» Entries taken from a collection
◆ ◆ ◆ ◆ ◆ ◆ ◆
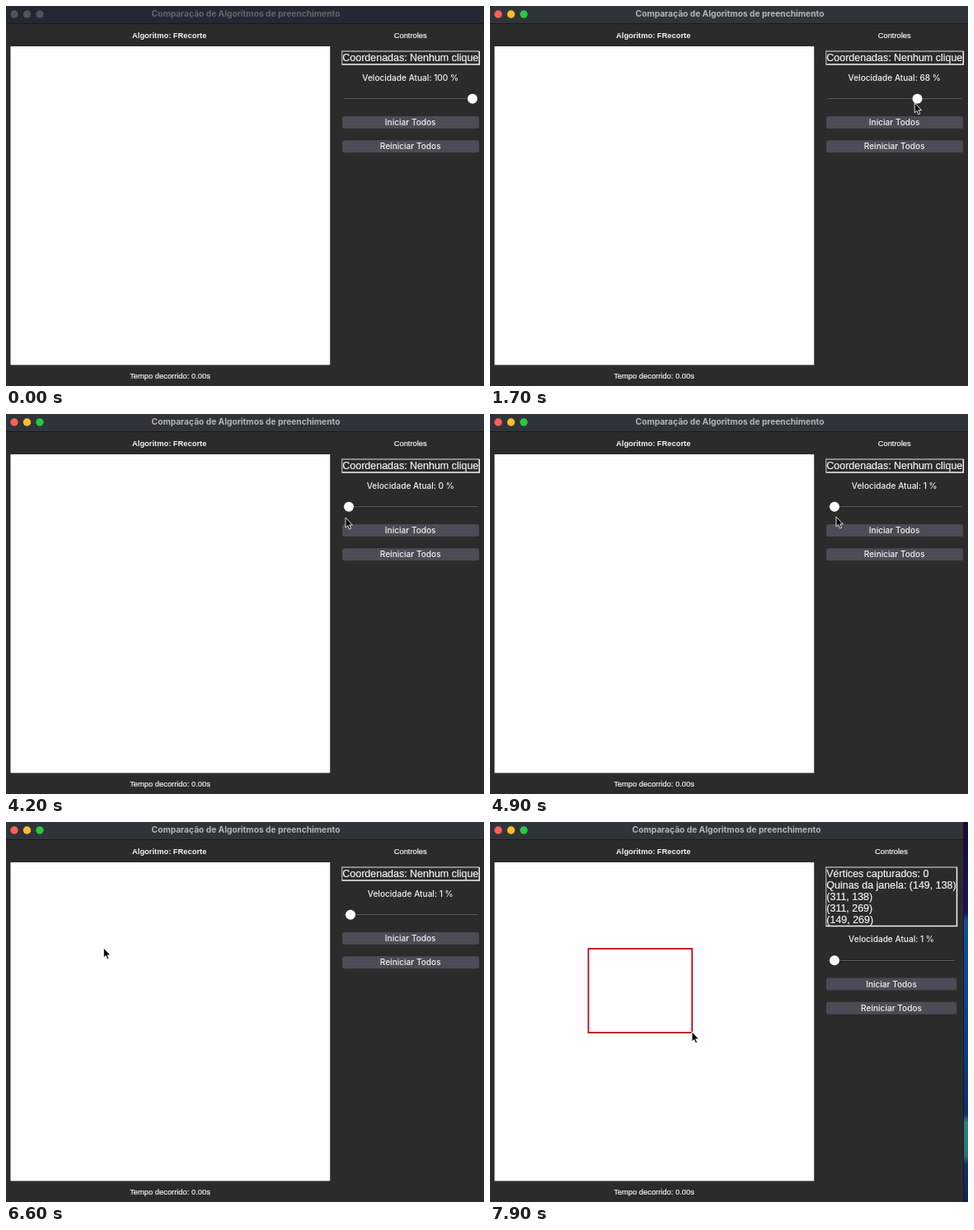
Recreate the animation shown at these times as an HTML page. Size 580 by 462 pixels, loop 8 s.

```html
<!DOCTYPE html>
<html lang="pt">
<head>
<meta charset="utf-8">
<style>
  html, body { margin: 0; width: 100%; height: 100%; overflow: hidden; background: #2b2b2b; }
  svg { display: block; }
  text { fill: #f4f4f4; white-space: pre; }
  .ui { font: 500 10.1px Inter, sans-serif; text-anchor: middle; }
  .title { font: 700 10.2px Inter, sans-serif; text-anchor: middle; }
  .label { font: 9.36px "Liberation Sans", Arial, sans-serif; text-anchor: middle; }
  .bold { font-weight: 700; }
  .info { font: 12.47px "Liberation Sans", Arial, sans-serif; }
  .label:not(.bold), .info { stroke: #f4f4f4; stroke-width: .2px; }
  .button { fill: #4c4b56; }
</style>
</head>
<body>
<svg width="580" height="462" viewBox="0 0 580 462">
  <defs>
    <linearGradient id="wall" x1="0" y1="0" x2="0" y2="1">
      <stop offset="0" stop-color="#150a3c"/>
      <stop offset=".24" stop-color="#1b1166"/>
      <stop offset=".26" stop-color="#0b4f9e"/>
      <stop offset=".77" stop-color="#0c2f78"/>
      <stop offset=".79" stop-color="#2b7f80"/>
      <stop offset=".88" stop-color="#2a7478"/>
      <stop offset=".9" stop-color="#0d2f70"/>
      <stop offset="1" stop-color="#0c2658"/>
    </linearGradient>
  </defs>
  <rect width="580" height="462" fill="url(#wall)"/>
  <rect id="win" height="462" fill="#2b2b2b"/>
  <rect id="bar" height="21"/>
  <rect id="rule" y="21" height="1" fill="#17181a"/>
  <rect id="edge" x="574" width="1" height="462" fill="#1a1a1c"/>
  <g id="lights">
    <circle cx="10" cy="10" r="4.7"/><circle cx="25.5" cy="10" r="4.7"/><circle cx="41" cy="10" r="4.7"/>
  </g>
  <text id="title" class="title" y="13.4">Comparação de Algoritmos de preenchimento</text>
  <text class="label bold" x="198.2" y="38.6">Algoritmo: FRecorte</text>
  <rect x="5.5" y="49" width="387.7" height="387.4" fill="#fefefe"/>
  <rect id="clip" x="119.4" y="154.1" width="125.8" height="102" fill="none" stroke="#b90f16" stroke-width="1.8"/>
  <text class="label" x="199" y="452.7">Tempo decorrido: 0.00s</text>

  <text id="head" class="label" y="38.6">Controles</text>
  <path id="boxDark" fill="none" stroke="#a9a9a9" stroke-width="1.3"/>
  <path id="boxLight" fill="none" stroke="#f2f2f2" stroke-width="1.5"/>
  <g id="info" class="info"></g>
  <g id="panel">
    <text id="speed" class="ui" y="90.5"></text>
    <rect id="track" x="408.5" y="111.2" height="3" rx="1.5" fill="#1b1b1b"/>
    <rect id="groove" x="409" y="112.1" height="1.2" rx=".6" fill="#5b5b5b"/>
    <circle id="knob" cy="112.7" r="6" fill="#fff"/>
    <rect class="button" x="408" y="134" height="15" rx="2.6"/>
    <text class="ui" y="145">Iniciar Todos</text>
    <rect class="button" x="408" y="163.2" height="15" rx="2.6"/>
    <text class="ui" y="174.2">Reiniciar Todos</text>
  </g>
  <path id="cursor" d="M0 0V12L2.7 9.6 4.6 14 6.6 13.1 4.7 8.9H8.4Z" fill="#050505" stroke="#f5f5f5" stroke-width=".9" stroke-linejoin="round"/>
</svg>
<script>
const LOOP = 8000, STEP = 100, LINE = 13.9;
const ENTER = 300, FOCUS = 1200, CLICK = 7000, CLICK2 = 7800;
const $ = id => document.getElementById(id);
const all = q => document.querySelectorAll(q);
const set = (el, attrs) => { for (const k in attrs) el.setAttribute(k, attrs[k]); };

// Each move: start time, end time, destination
const pointerMoves = [
  [ENTER, 1100, [563, 114]],
  [1400, 2200, [412, 126]],
  [4600, 4900, [420, 125]],
  [5500, 6000, [63, 121]],
  [6200, 6600, [118.4, 153]],
  [7000, 7600, [245, 255]]
];
const knobMoves = [[1400, 2200, [416]], [4600, 4900, [418]]];

function ease(u) {
  u = Math.min(1, Math.max(0, u));
  return u * u * (3 - 2 * u);
}

function follow(from, moves, t) {
  return moves.reduce((pos, [a, b, to]) => {
    const k = ease((t - a) / (b - a));
    return pos.map((v, i) => v + (to[i] - v) * k);
  }, from);
}

function infoLines(t) {
  if (t < CLICK) return ["Coordenadas: Nenhum clique"];
  const lines = ["Vértices capturados: 0", "Quinas da janela: (149, 138)"];
  return t < CLICK2 ? lines : [...lines, "(311, 138)", "(311, 269)", "(149, 269)"];
}

function layout(lines, narrow) {
  const right = narrow ? 566.5 : 574.3, mid = narrow ? 487 : 490.7;
  const width = narrow ? 574 : 580, bottom = 57 + LINE * lines.length;
  for (const id of ["win", "bar", "rule"]) set($(id), { width });
  $("edge").style.display = narrow ? "" : "none";
  set($("title"), { x: width / 2 + (narrow ? 0 : 1) });
  set($("head"), { x: mid });
  set($("boxDark"), { d: `M407.7 ${bottom}V55H${right}` });
  set($("boxLight"), { d: `M407.5 ${bottom}H${right}V55` });
  $("info").innerHTML = lines.map((s, i) => `<text x="408.3" y="${67.3 + LINE * i}">${s}</text>`).join("");
  set($("panel"), { transform: `translate(0 ${LINE * (lines.length - 1)})` });
  all(".ui").forEach(el => set(el, { x: mid }));
  all(".button").forEach(el => set(el, { width: right - 408.3 }));
  set($("track"), { width: right - 409.5 });
  set($("groove"), { width: right - 410.5 });
}

function paint(t) {
  const active = t >= FOCUS;
  const colors = active ? ["#fe5f57", "#febc2e", "#28c840"] : Array(3).fill("#535357");
  all("#lights circle").forEach((c, i) => set(c, { fill: colors[i] }));
  set($("bar"), { fill: active ? "#2f343a" : "#232832" });
  $("title").style.fill = active ? "#b4b6b9" : "#63666c";

  layout(infoLines(t), t >= CLICK);

  const [knob] = follow([566], knobMoves, t);
  set($("knob"), { cx: knob });
  $("speed").textContent = `Velocidade Atual: ${Math.floor((knob - 416) / 1.5)} %`;

  const [x, y] = follow([573, 172], pointerMoves, t);
  set($("cursor"), { transform: `translate(${x} ${y})` });
  $("cursor").style.display = t < ENTER ? "none" : "";
  $("clip").style.display = t < CLICK2 ? "none" : "";
}

const start = performance.now();
let last = -1;
function tick() {
  const t = Math.floor(((performance.now() - start) % LOOP) / STEP) * STEP;
  if (t !== last) paint(last = t);
  requestAnimationFrame(tick);
}
tick();
</script>
</body>
</html>
```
◆ ◆ ◆ ◆ ◆ ◆ ◆
» Exercise requirements
Lines above that have "label": copy each of them.

» Written answer
  .label { font: 9.36px "Liberation Sans", Arial, sans-serif; text-anchor: middle; }
  .label:not(.bold), .info { stroke: #f4f4f4; stroke-width: .2px; }
  <text class="label bold" x="198.2" y="38.6">Algoritmo: FRecorte</text>
  <text class="label" x="199" y="452.7">Tempo decorrido: 0.00s</text>
  <text id="head" class="label" y="38.6">Controles</text>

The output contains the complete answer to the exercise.